By the time the so-called warm phase of the mission started, Spitzer was already years beyond its original design lifetime. But the discoveries it made during this period, either on its own or when working in conjunction with other instruments and observatories, were no less impressive. Data from Spitzer helped identify a galaxy that lies an incredible 32 billion light-years from Earth, and techniques such as transit photometry and gravitational microlensing enabled it to perform exoplanet research which had never even been considered in its original mission.
Scientific observations have continued to the present day, though in recent years, declining battery health and the ever-increasing distance between Spitzer and Earth has made downloading the resulting data more difficult.
The Future of Infrared Astronomy
The Spitzer Space Telescope has already outlived the European Space Agency’s similar William Herschel Telescope, and NASA’s Wide-field Infrared Survey Explorer (WISE) isn’t sensitive enough to perform the same sort of observations. Naturally there’s plenty of data to sift through for the time being, but after today, how long will astronomers have to wait before new IR observations can be made?
Spitzer’s direct successor, known as SAFIR (Single Aperture Far InfraRed), is at this point just a concept with no firm timeframe for its construction or launch. The European Space Agency is looking to launch Euclid in 2022, though it will only be able to look as far into the infrared wavelengths as Spitzer. NASA also continues to operate Stratospheric Observatory For Infrared Astronomy (SOFIA), a modified Boeing 747 that flies high enough to avoid the majority of the IR-blocking water vapor in the atmosphere.

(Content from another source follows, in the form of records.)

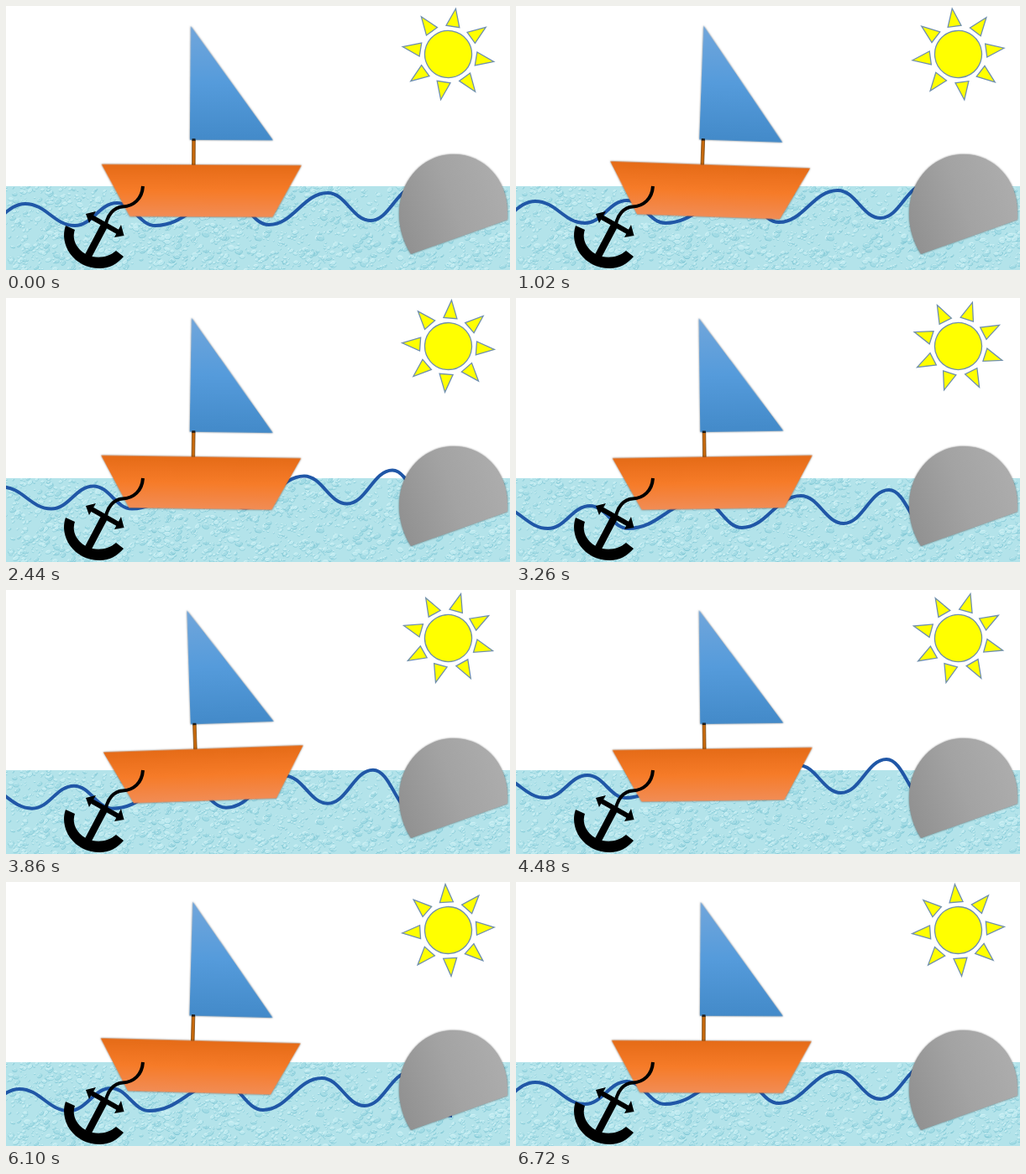
These frames come from a looping animation (600x315 px, 6.92 s). An HTML page with a canvas:

```html
<!DOCTYPE html>
<html lang="en">
<head>
<meta charset="utf-8">
<title>Boat at anchor</title>
<style>
  html, body { margin: 0; width: 100%; height: 100%; overflow: hidden; background: #fff; }
  canvas, svg { position: absolute; left: 0; top: 0; display: block; }
  canvas { top: 215px; }
  .soft { filter: drop-shadow(0 .6px .8px rgba(0, 0, 0, .5)); }
</style>
</head>
<body>
<canvas id="water" width="600" height="100"></canvas>
<svg width="600" height="315" viewBox="0 0 600 315">
  <defs>
    <linearGradient id="sail" x1="0" y1="0" x2="0" y2="1">
      <stop offset="0" stop-color="#71a6db"/>
      <stop offset=".5" stop-color="#559bdb"/>
      <stop offset="1" stop-color="#438ac9"/>
    </linearGradient>
    <linearGradient id="hull" x1="0" y1="0" x2="0" y2="1">
      <stop offset="0" stop-color="#e56b17"/>
      <stop offset=".5" stop-color="#f67b28"/>
      <stop offset="1" stop-color="#f18c55"/>
    </linearGradient>
    <linearGradient id="stone" gradientUnits="userSpaceOnUse" x1="470" y1="258" x2="595" y2="214">
      <stop offset="0" stop-color="#929292"/>
      <stop offset=".5" stop-color="#a3a3a3"/>
      <stop offset="1" stop-color="#adadad"/>
    </linearGradient>
  </defs>

  <g id="sun" fill="#ff0" stroke="#6f8fae" stroke-width="1.3" stroke-linejoin="miter">
    <circle r="28"/>
  </g>

  <path id="wave" fill="none" stroke="#2057a7" stroke-width="4"/>

  <g id="boat">
    <rect x="221.8" y="159" width="3.6" height="31" fill="#c8690c" stroke="#7a4a14" stroke-width=".8"/>
    <path class="soft" d="M219.4 24L219 159.7H318Z" fill="url(#sail)"/>
    <rect x="221.6" y="158.4" width="4" height="2.4" fill="#1c1c1c"/>
    <path class="soft" d="M114 189.5H352L318 251.5H148Z" fill="url(#hull)"/>
  </g>

  <path class="soft" fill="url(#stone)"
    d="M482 296C473 282 468 265 468 248C468 207 497 177 533 177C569 177 597 207 597 246V255Z"/>

  <g id="anchor">
    <path d="M163 215C162 230 152 239 139 239.5C128 240 121 250 119 260" fill="none" stroke="#000" stroke-width="4"/>
    <path d="M102 252L134 270" stroke="#000" stroke-width="6"/>
    <path d="M118 260L98 298" stroke="#000" stroke-width="8.5"/>
    <path d="M95 248L107 245L99 259ZM140.500 274L137 261L129 276Z"/>
    <path d="M71 262C63 284 80 313 112 313C123 313 132 308 140 299L131 292C123 299 113 301 103 299L95 296C84 290 78 278 82 267Z"/>
  </g>
</svg>
<script>
const $ = id => document.getElementById(id);

// Water: seeded droplets
function paintWater() {
  const g = $('water').getContext('2d');
  let seed = 11;
  const rnd = () => (seed = seed * 16807 % 2147483647) / 2147483647;
  g.fillStyle = '#b3e3ea';
  g.fillRect(0, 0, 600, 100);
  for (let i = 0; i < 1900; i++) {
    const x = rnd() * 600, y = rnd() * 100, r = 1 + 3.6 * rnd() ** 2;
    const tilt = rnd() * 1.2 - .9, flat = .55 + rnd() * .3;
    g.beginPath();
    g.ellipse(x, y, r, r * flat, tilt, 0, 7);
    g.fillStyle = rnd() < .6 ? 'rgba(190,234,240,.8)' : 'rgba(160,218,228,.8)';
    g.fill();
    g.lineWidth = .8;
    g.strokeStyle = 'rgba(105,186,203,.6)';
    g.beginPath();
    g.ellipse(x, y, r, r * flat, tilt, .2, 3);
    g.stroke();
    g.strokeStyle = 'rgba(222,247,249,.8)';
    g.beginPath();
    g.ellipse(x, y, r * .7, r * flat * .7, tilt, 3.4, 5.6);
    g.stroke();
  }
}

// Alternating troughs and crests joined by level-ended curves
function wavePath() {
  const pts = [[-30, 262], [23, 236], [82, 262], [132, 235], [178, 262], [264, 228],
    [313, 261], [383, 223], [434, 256], [488, 216], [538, 268]];
  return pts.map(([x, y], i) => {
    if (!i) return `M${x} ${y}`;
    const [px, py] = pts[i - 1], d = (x - px) * .42;
    return `C${px + d} ${py} ${x - d} ${y} ${x} ${y}`;
  }).join('');
}

// Drift of the wave: seconds, dx, dy
const drift = [[-.15, 0, 0], [0, 0, 0], [1.02, 0, -3], [1.6, -7, -11], [2.05, -17, -14.5],
  [2.44, -28, -10.5], [2.8, -36, 2], [3.26, -44, 13], [3.55, -49, 10], [3.85, -51, -1],
  [4.15, -50.5, -11], [4.48, -47, -14], [4.9, -37.5, -2], [5.2, -30, 8], [5.5, -22, 13],
  [5.75, -15, 15], [6.1, -7, 11], [6.72, 0, 3], [7.85, 0, 0]];

function driftAt(t) {
  let i = 1;
  while (t >= drift[i + 1][0]) i++;
  const [a, b, c, d] = [drift[i - 1], drift[i], drift[i + 1], drift[i + 2] || drift[i + 1]];
  const h = c[0] - b[0], u = (t - b[0]) / h;
  return [1, 2].map(k => {
    const m = (c[k] - a[k]) / (c[0] - a[0]) * h;
    const n = (d[k] - b[k]) / (d[0] - b[0]) * h;
    return b[k] + u * (m + u * (3 * (c[k] - b[k]) - 2 * m - n + u * (m + n - 2 * (c[k] - b[k]))));
  });
}

// Teeter: up to 2 degrees, a pause, then even swings
function tiltAt(t) {
  const s = t + .15;
  if (s < 1) return 2 * s;
  if (s < 2) return 2;
  return 2 * Math.abs((s - 2) % 4 - 2) - 2;
}

// Picture changes come in steps of about 200 ms
const LOOP = 6920;
const long = [0, 9, 12, 17, 20, 23, 31];
const starts = [0];
for (let i = 0; i < 33; i++) {
  starts.push(starts[i] + (long.includes(i) ? 220 : i === 18 ? 180 : 200));
}

function draw(now) {
  const ms = now % LOOP;
  const t = starts.findLast(s => s <= ms) / 1000;
  const [dx, dy] = driftAt(t);
  $('sun').setAttribute('transform', `translate(526.5 57.5) rotate(${9.3 + 71.65 * t})`);
  $('wave').setAttribute('transform', `translate(${dx} ${dy})`);
  $('boat').setAttribute('transform', `rotate(${tiltAt(t)} 233 138)`);
}

paintWater();
$('wave').setAttribute('d', wavePath());
for (let i = 0; i < 8; i++) {
  $('sun').insertAdjacentHTML('beforeend', `<path d="M0 -55L8 -33.500H-8Z" transform="rotate(${i * 45})"/>`);
}

const begin = performance.now();
function tick() {
  draw(performance.now() - begin);
  requestAnimationFrame(tick);
}
tick();
</script>
</body>
</html>
```
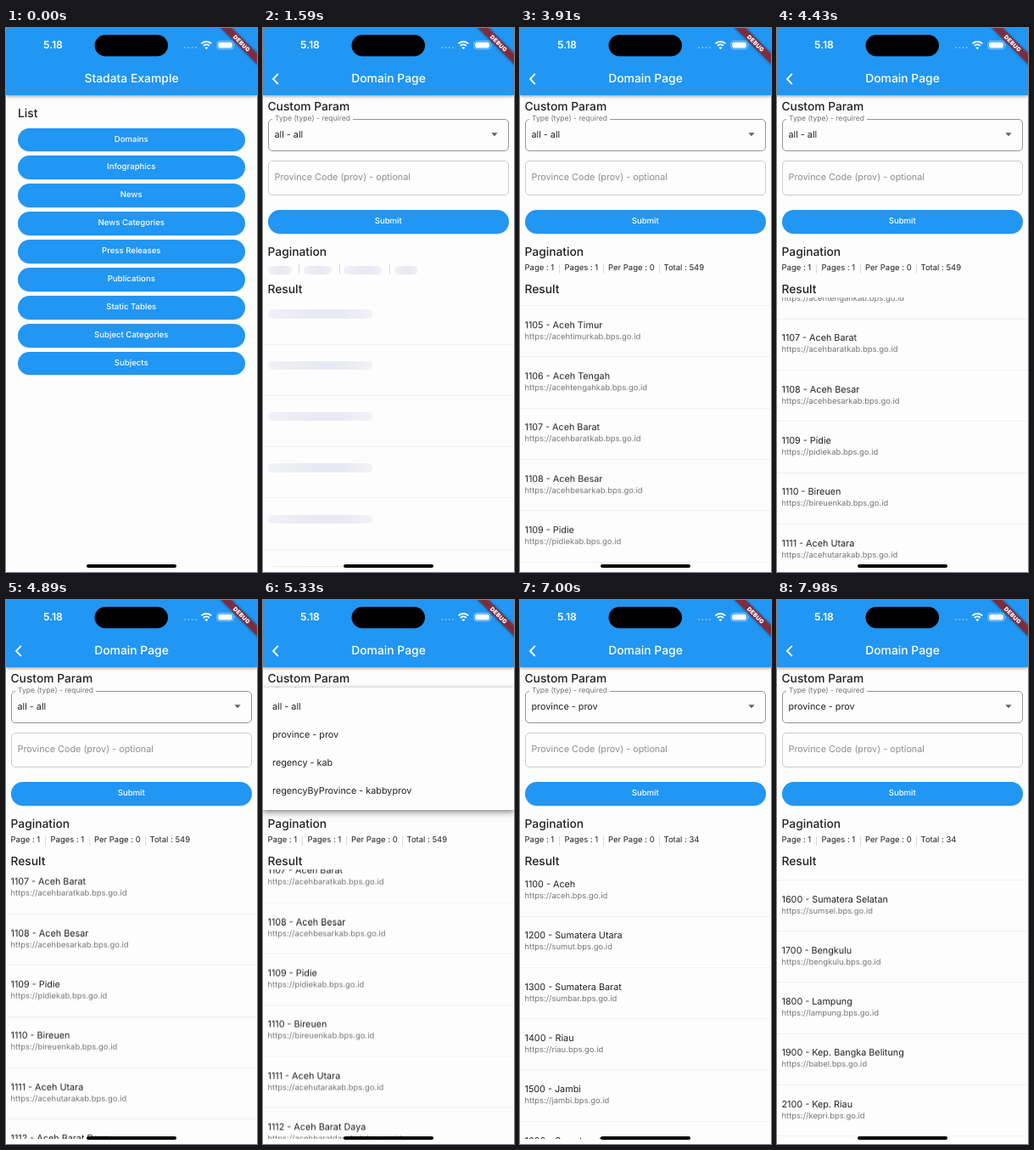
An HTML page for the animation above (8 s loop, 296 by 640 pixels).

```html
<!DOCTYPE html>
<html lang="en">
<head>
<meta charset="utf-8">
<title>Stadata Example</title>
<style>
  html, body { margin: 0; width: 100%; height: 100%; overflow: hidden; background: #fdfdfd; }
  #stage {
    position: relative; width: 296px; height: 640px; overflow: hidden;
    font: 400 10.8px/20px Inter, "Open Sans", sans-serif; color: #212121;
    text-rendering: geometricPrecision;
  }
  #stage div, #stage span, #stage svg { position: absolute; box-sizing: border-box; }
  #stage span { white-space: pre; margin-top: -10px; }
  .page { inset: 0; background: #fdfdfd; }
  .bar {
    left: 0; top: 0; width: 296px; height: 79px; background: #2196f3;
    box-shadow: 0 1px 3px rgba(0, 0, 0, .3), 0 2px 5px rgba(0, 0, 0, .15);
  }
  #stage .title { left: 0; width: 296px; top: 60px; text-align: center; color: #fff; font-size: 13.9px; font-weight: 500; }
  .head { font-size: 13.8px; font-weight: 500; }
  .btn {
    height: 27.4px; border-radius: 14px; background: #2196f3; color: #fff;
    font-size: 9.6px; font-weight: 500; line-height: 27.4px; text-align: center;
    box-shadow: 0 1px 1px rgba(0, 0, 0, .12);
  }
  .field { left: 5.5px; width: 284.5px; border: 1px solid #949494; border-radius: 5px; }
  #stage .label {
    left: 11px; top: 107px; margin-top: -5px; padding: 0 3px;
    font-size: 8.55px; line-height: 10px; color: #757575; background: #fdfdfd;
  }
  #form { inset: 0; }
  .focus .field:first-child { border: 2px solid #2196f3; }
  #stage .focus .label { color: #2196f3; }
  #menu {
    left: 0; top: 13px; width: 296px; height: 144px; background: #fdfdfd;
    box-shadow: 0 3px 8px rgba(0, 0, 0, .38), 0 1px 4px rgba(0, 0, 0, .18);
  }
  #menuClip { left: 0; top: 90px; width: 296px; height: 172px; }
  .info { font-size: 9.5px; }
  .sep { width: 1px; top: 278px; height: 11px; background: #dadada; }
  .view { left: 0; top: 316.5px; width: 296px; height: 317.5px; overflow: hidden; }
  .list { left: 0; top: 0; width: 296px; will-change: transform; }
  .url { font-size: 9.42px; color: #757575; }
  .rule { left: 0; width: 296px; height: 1px; background: #f1f1f1; }
  .pill { height: 10.5px; border-radius: 5px; background: linear-gradient(90deg, #f1f1f7, #e9e9f3 45%, #e9e9f3 70%, #f2f2f7); }
</style>
</head>
<body>
<div id="stage">
  <div class="page" id="home">
    <div class="bar"><span class="title">Stadata Example</span></div>
    <span class="head" style="left:14px;top:101px">List</span>
  </div>

  <div class="page" id="domain">
    <div class="bar">
      <span class="title">Domain Page</span>
      <svg width="30" height="79"><path d="M17.8 53.8 12 60l5.8 6.2" fill="none" stroke="#fff" stroke-width="1.9"/></svg>
    </div>
    <span class="head" style="left:5.5px;top:93px">Custom Param</span>
    <div id="form">
      <div class="field" style="top:106.5px;height:38.5px"></div>
      <span class="label">Type (type) - required</span>
      <span id="value" style="left:13.5px;top:125.5px"></span>
      <svg style="left:269px;top:123px" width="8" height="5"><path d="M.3.3h7.4L4 4.2z" fill="#616161"/></svg>
      <div class="field" style="top:155.5px;height:41px;border-color:#ccc"></div>
      <span style="left:13.5px;top:176px;color:#8d8d8d">Province Code (prov) - optional</span>
      <div class="btn" style="left:5.5px;top:214.3px;width:284.5px">Submit</div>
    </div>
    <span class="head" style="left:5.5px;top:264px">Pagination</span>
    <span class="head" style="left:5.5px;top:308px">Result</span>
    <div id="loaded">
      <span class="info" style="left:5.5px;top:283px">Page : 1</span>
      <span class="info" style="left:52.5px;top:283px">Pages : 1</span>
      <span class="info" style="left:104px;top:283px">Per Page : 0</span>
      <span class="info" id="total" style="left:169.5px;top:283px"></span>
      <div class="sep" style="left:46px"></div>
      <div class="sep" style="left:98px"></div>
      <div class="sep" style="left:163.5px"></div>
      <div class="view"><div class="list" id="regions"></div><div class="list" id="provinces"></div></div>
    </div>
    <div id="skeleton">
      <div class="sep" style="left:41.5px"></div>
      <div class="sep" style="left:89.5px"></div>
      <div class="sep" style="left:148.5px"></div>
      <div class="view"><div class="list" id="bones"></div></div>
    </div>
    <div id="menuClip"><div id="menu"></div></div>
  </div>

  <span style="left:44px;top:20px;font-size:12.2px;font-weight:600;color:#fff">5.18</span>
  <svg width="296" height="60" style="left:0;top:0">
    <rect x="104.5" y="8" width="86.5" height="25.2" rx="12.6"/>
    <g fill="#fff" fill-opacity=".4">
      <circle cx="211" cy="23" r="1.1"/><circle cx="215.3" cy="23" r="1.1"/><circle cx="219.6" cy="23" r="1.1"/><circle cx="223.9" cy="23" r="1.1"/>
    </g>
    <path d="M230.4 18.4a8.4 8.4 0 0 1 11.8 0M232.8 21a5 5 0 0 1 7 0" fill="none" stroke="#fff" stroke-width="1.9"/>
    <path d="M236.3 25.2l-2-2.1a2.9 2.9 0 0 1 4 0z" fill="#fff"/>
    <rect x="248.8" y="15.3" width="19.4" height="9.6" rx="3" fill="none" stroke="#fff" stroke-opacity=".5" stroke-width=".9"/>
    <rect x="250.2" y="16.7" width="16.6" height="6.8" rx="1.8" fill="#fff"/>
    <path d="M269.4 18.6q1.6 1.5 0 3z" fill="#fff" fill-opacity=".6"/>
    <g transform="translate(296 0) rotate(45)">
      <rect x="-34" y="21.1" width="68" height="9" fill-opacity=".5" style="filter:blur(1.5px)"/>
      <rect x="-30.1" y="21.1" width="60.2" height="9" fill="#b71c1c" fill-opacity=".63"/>
      <text y="28" text-anchor="middle" font-size="6.8" font-weight="900" fill="#fff" letter-spacing=".3">DEBUG</text>
    </g>
  </svg>
  <div style="left:95px;top:631px;width:105.5px;height:4px;border-radius:2px;background:#000"></div>
</div>

<script>
const $ = id => document.getElementById(id);
const LOOP = 8000, ROW = 60.3;

const add = (parent, tag, cls, css, text = '') => {
  const el = document.createElement(tag);
  el.className = cls;
  el.style.cssText = css;
  el.textContent = text;
  parent.append(el);
};

['Domains', 'Infographics', 'News', 'News Categories', 'Press Releases', 'Publications',
  'Static Tables', 'Subject Categories', 'Subjects'].forEach((name, i) =>
  add($('home'), 'div', 'btn', `left:14px;width:267.5px;top:${117.5 + i * 32.95}px`, name));

['all - all', 'province - prov', 'regency - kab', 'regencyByProvince - kabbyprov'].forEach((name, i) =>
  add($('menu'), 'span', '', `left:11px;top:${23 + i * 33}px`, name));

const addRow = (list, i, code, name, host) => {
  const y = i * ROW;
  add(list, 'span', '', `left:5.5px;top:${y + 18}px`, `${code} - ${name}`);
  add(list, 'span', 'url', `left:5.5px;top:${y + 32}px`, `https://${host}.bps.go.id`);
  add(list, 'div', 'rule', `top:${y + 54.5}px`);
};

addRow($('regions'), 0, '0000', 'Pusat', 'www');
addRow($('regions'), 1, '1100', 'Aceh', 'aceh');
['Simeulue', 'Aceh Singkil', 'Aceh Selatan', 'Aceh Tenggara', 'Aceh Timur', 'Aceh Tengah',
  'Aceh Barat', 'Aceh Besar', 'Pidie', 'Bireuen', 'Aceh Utara', 'Aceh Barat Daya',
  'Gayo Lues', 'Aceh Tamiang'].forEach((name, i) =>
  addRow($('regions'), i + 2, 1101 + i, name, name.toLowerCase().replaceAll(' ', '') + 'kab'));

['1100 Aceh|aceh', '1200 Sumatera Utara|sumut', '1300 Sumatera Barat|sumbar', '1400 Riau|riau',
  '1500 Jambi|jambi', '1600 Sumatera Selatan|sumsel', '1700 Bengkulu|bengkulu', '1800 Lampung|lampung',
  '1900 Kep. Bangka Belitung|babel', '2100 Kep. Riau|kepri', '3100 DKI Jakarta|jakarta'].forEach((item, i) => {
  const [label, host] = item.split('|');
  addRow($('provinces'), i, label.slice(0, 4), label.slice(5), host);
});

[[5.5, 28], [48, 33], [95, 46], [155, 28]].forEach(([x, w]) =>
  add($('skeleton'), 'div', 'pill', `left:${x}px;top:279.5px;width:${w}px`));
for (let i = 0; i < 6; i++) {
  add($('bones'), 'div', 'pill', `left:5.5px;top:${i * ROW + 14.3}px;width:123px`);
  add($('bones'), 'div', 'rule', `top:${i * ROW + 54.5}px`);
}

// The screen refreshes in bursts: [first, last, count]
const BURSTS = [[1260, 1590, 4], [1850, 2070, 3], [3270, 3710, 5], [3910, 3910, 1], [4100, 4890, 8],
  [4990, 5770, 8], [5880, 6670, 8], [6790, 7000, 3], [7640, 7980, 4]];

const refreshTime = t => {
  const burst = BURSTS.findLast(b => b[0] <= t);
  if (!burst) return 0;
  const [first, last, count] = burst;
  if (t >= last) return last;
  const step = (last - first) / (count - 1);
  // Refreshes land on 10 ms ticks, so allow for rounding
  return first + Math.floor((t - first + 9) / step) * step;
};

const clamp = v => Math.min(1, Math.max(0, v));
const ramp = (t, from, to) => clamp((t - from) / (to - from));
const easeOut = p => 1 - (1 - p) ** 3;
const fling = (t, start, distance) => distance * (1 - Math.exp(-Math.max(0, t - start) / 500));
const show = (id, on) => { $(id).style.display = on ? '' : 'none'; };
const move = (id, x, y) => { $(id).style.transform = `translate(${x}px, ${y}px)`; };

function draw(t) {
  const slide = easeOut(ramp(t, 1230, 1580));
  move('home', -slide * 296 / 3, 0);
  move('domain', (1 - slide) * 296, 0);
  show('domain', slide > 0);
  $('domain').style.boxShadow = slide < 1 ? '0 0 10px rgba(0, 0, 0, .15)' : 'none';

  const busy = t < 1850 || (t >= 6320 && t < 6660);
  const second = t >= 6320;
  show('skeleton', busy);
  show('loaded', !busy);
  show('regions', !second);
  show('provinces', second);
  $('total').textContent = 'Total : ' + (second ? 34 : 549);
  move('regions', 0, -fling(t, 3336, 508));
  move('provinces', 0, -fling(t, 7650, 588));

  $('value').textContent = t >= 5600 ? 'province - prov' : 'all - all';
  $('form').className = t >= 5600 && t < 6320 ? 'focus' : '';

  // The menu unfolds from its first item, then fades away
  const grow = easeOut(ramp(t, 5050, 5320));
  const fade = ramp(t, 5000, 5120) * (1 - ramp(t, 5600, 5760));
  const menu = $('menuClip');
  show('menuClip', fade > 0);
  menu.style.opacity = fade;
  menu.style.clipPath = `inset(${17 * (1 - grow)}px 0 ${118 * (1 - grow)}px)`;
}

const origin = performance.now();
const tick = () => {
  draw(refreshTime((performance.now() - origin) % LOOP));
  requestAnimationFrame(tick);
};
tick();
</script>
</body>
</html>
```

But certainly the most exciting prospect on the horizon is the James Webb Space Telescope (JWST). Slated to be launched next year, the JWST won’t be able to see all of the same IR wavelengths that Spitzer did during its cold phase, but the telescope’s incredibly large 6.5 meter diameter mirror will allow it to observe objects that are dimmer and farther away than ever before.